## WORK ITEM
Show all lines from the records below in which the string "haze" is present.

(Dataset entries)

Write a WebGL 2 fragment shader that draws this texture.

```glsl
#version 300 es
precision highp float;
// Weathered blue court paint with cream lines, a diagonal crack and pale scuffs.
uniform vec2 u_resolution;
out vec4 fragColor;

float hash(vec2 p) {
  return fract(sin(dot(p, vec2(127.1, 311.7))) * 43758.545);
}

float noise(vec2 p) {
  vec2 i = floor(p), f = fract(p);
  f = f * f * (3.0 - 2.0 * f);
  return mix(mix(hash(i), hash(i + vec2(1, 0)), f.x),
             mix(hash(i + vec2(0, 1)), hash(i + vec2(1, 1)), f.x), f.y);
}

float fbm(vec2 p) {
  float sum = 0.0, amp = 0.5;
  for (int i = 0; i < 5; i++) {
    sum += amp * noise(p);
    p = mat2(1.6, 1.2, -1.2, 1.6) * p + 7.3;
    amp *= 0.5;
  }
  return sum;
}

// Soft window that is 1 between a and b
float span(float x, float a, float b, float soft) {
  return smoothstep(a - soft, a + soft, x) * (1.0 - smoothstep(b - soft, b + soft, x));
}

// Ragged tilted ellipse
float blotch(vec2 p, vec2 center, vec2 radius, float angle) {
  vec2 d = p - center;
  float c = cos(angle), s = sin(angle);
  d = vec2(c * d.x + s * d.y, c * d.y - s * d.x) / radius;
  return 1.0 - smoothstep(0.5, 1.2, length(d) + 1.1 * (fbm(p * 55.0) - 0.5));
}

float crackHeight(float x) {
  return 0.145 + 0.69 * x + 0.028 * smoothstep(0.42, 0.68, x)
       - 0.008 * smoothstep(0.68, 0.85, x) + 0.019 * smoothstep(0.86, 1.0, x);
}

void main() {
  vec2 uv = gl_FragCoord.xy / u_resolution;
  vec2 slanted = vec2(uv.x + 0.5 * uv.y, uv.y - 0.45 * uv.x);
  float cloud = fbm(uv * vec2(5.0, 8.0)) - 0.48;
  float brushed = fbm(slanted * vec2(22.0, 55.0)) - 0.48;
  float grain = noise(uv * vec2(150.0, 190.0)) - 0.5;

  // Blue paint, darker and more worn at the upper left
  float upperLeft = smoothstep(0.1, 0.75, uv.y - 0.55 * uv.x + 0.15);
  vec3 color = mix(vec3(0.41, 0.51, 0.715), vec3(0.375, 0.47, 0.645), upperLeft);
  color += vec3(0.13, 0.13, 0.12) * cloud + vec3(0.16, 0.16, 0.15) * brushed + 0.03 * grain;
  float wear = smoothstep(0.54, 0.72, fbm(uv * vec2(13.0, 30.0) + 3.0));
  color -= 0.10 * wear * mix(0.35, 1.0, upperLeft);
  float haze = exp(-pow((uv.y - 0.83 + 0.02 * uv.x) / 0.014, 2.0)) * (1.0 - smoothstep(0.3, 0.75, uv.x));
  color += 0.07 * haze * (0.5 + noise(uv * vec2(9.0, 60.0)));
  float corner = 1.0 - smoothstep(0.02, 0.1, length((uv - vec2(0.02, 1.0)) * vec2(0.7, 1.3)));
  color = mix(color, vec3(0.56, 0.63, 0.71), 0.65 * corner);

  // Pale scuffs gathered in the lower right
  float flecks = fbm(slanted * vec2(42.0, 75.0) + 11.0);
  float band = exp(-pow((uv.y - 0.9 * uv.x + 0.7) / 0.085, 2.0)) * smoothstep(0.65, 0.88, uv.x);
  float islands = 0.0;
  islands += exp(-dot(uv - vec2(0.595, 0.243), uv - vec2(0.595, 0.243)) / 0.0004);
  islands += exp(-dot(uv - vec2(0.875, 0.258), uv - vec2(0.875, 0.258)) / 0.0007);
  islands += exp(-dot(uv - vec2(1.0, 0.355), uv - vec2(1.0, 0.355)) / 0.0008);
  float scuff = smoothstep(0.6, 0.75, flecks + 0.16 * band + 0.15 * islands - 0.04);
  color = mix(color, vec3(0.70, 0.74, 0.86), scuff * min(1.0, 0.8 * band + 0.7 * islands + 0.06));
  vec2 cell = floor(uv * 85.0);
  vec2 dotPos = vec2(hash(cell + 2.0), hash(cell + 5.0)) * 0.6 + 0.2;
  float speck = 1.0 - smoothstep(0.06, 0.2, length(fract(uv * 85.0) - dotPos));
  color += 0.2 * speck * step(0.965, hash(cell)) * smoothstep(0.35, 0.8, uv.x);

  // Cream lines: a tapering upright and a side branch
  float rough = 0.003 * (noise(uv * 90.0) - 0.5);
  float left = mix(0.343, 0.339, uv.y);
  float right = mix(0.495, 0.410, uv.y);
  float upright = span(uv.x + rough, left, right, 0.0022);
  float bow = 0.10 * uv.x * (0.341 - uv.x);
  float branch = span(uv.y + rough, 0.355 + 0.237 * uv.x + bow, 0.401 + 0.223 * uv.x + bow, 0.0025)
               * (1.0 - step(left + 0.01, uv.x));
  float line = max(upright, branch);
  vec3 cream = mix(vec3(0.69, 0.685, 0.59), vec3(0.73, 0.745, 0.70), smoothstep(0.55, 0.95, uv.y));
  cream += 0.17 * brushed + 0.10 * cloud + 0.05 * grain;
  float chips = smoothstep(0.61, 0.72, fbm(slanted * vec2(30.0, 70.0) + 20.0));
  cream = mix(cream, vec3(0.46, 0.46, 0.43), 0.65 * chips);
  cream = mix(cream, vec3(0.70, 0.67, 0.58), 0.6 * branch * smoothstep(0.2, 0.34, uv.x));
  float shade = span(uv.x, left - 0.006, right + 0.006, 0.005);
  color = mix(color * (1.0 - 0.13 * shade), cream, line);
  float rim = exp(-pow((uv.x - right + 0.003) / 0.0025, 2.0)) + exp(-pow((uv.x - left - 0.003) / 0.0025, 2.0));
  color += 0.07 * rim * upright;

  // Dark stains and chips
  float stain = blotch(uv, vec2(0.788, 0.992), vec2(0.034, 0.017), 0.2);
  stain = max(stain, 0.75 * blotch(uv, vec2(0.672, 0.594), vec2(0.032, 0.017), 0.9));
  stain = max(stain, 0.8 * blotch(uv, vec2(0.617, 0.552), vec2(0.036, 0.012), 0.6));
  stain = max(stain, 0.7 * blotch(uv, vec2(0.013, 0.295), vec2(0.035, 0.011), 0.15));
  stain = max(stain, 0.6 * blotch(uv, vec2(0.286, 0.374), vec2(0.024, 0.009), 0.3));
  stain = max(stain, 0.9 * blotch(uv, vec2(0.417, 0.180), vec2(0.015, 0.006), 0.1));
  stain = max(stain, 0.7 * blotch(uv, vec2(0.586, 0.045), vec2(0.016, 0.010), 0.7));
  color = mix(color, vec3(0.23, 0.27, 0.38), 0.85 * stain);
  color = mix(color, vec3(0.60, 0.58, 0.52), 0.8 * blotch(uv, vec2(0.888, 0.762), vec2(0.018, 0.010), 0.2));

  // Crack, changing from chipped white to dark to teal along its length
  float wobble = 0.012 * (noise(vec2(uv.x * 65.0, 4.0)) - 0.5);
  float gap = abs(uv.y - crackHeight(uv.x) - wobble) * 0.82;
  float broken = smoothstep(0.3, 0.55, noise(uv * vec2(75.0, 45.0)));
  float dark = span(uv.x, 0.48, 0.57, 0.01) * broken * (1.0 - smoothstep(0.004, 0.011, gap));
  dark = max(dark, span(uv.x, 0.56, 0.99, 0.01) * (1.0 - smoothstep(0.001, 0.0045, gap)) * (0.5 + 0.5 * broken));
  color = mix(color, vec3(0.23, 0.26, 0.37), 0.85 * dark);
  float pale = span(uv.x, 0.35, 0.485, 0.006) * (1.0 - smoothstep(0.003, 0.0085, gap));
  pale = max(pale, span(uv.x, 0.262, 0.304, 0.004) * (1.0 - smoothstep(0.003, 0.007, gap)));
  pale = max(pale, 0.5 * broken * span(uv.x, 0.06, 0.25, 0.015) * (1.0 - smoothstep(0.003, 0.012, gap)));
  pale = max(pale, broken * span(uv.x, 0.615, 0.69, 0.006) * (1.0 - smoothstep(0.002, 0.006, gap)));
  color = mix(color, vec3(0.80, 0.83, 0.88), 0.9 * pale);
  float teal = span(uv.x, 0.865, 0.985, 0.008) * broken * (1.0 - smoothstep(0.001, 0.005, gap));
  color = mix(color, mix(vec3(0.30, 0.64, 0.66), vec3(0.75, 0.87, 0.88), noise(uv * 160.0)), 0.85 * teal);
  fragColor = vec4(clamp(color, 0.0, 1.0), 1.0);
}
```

## RESPONSE TO THE EXERCISE
  float haze = exp(-pow((uv.y - 0.83 + 0.02 * uv.x) / 0.014, 2.0)) * (1.0 - smoothstep(0.3, 0.75, uv.x));
  color += 0.07 * haze * (0.5 + noise(uv * vec2(9.0, 60.0)));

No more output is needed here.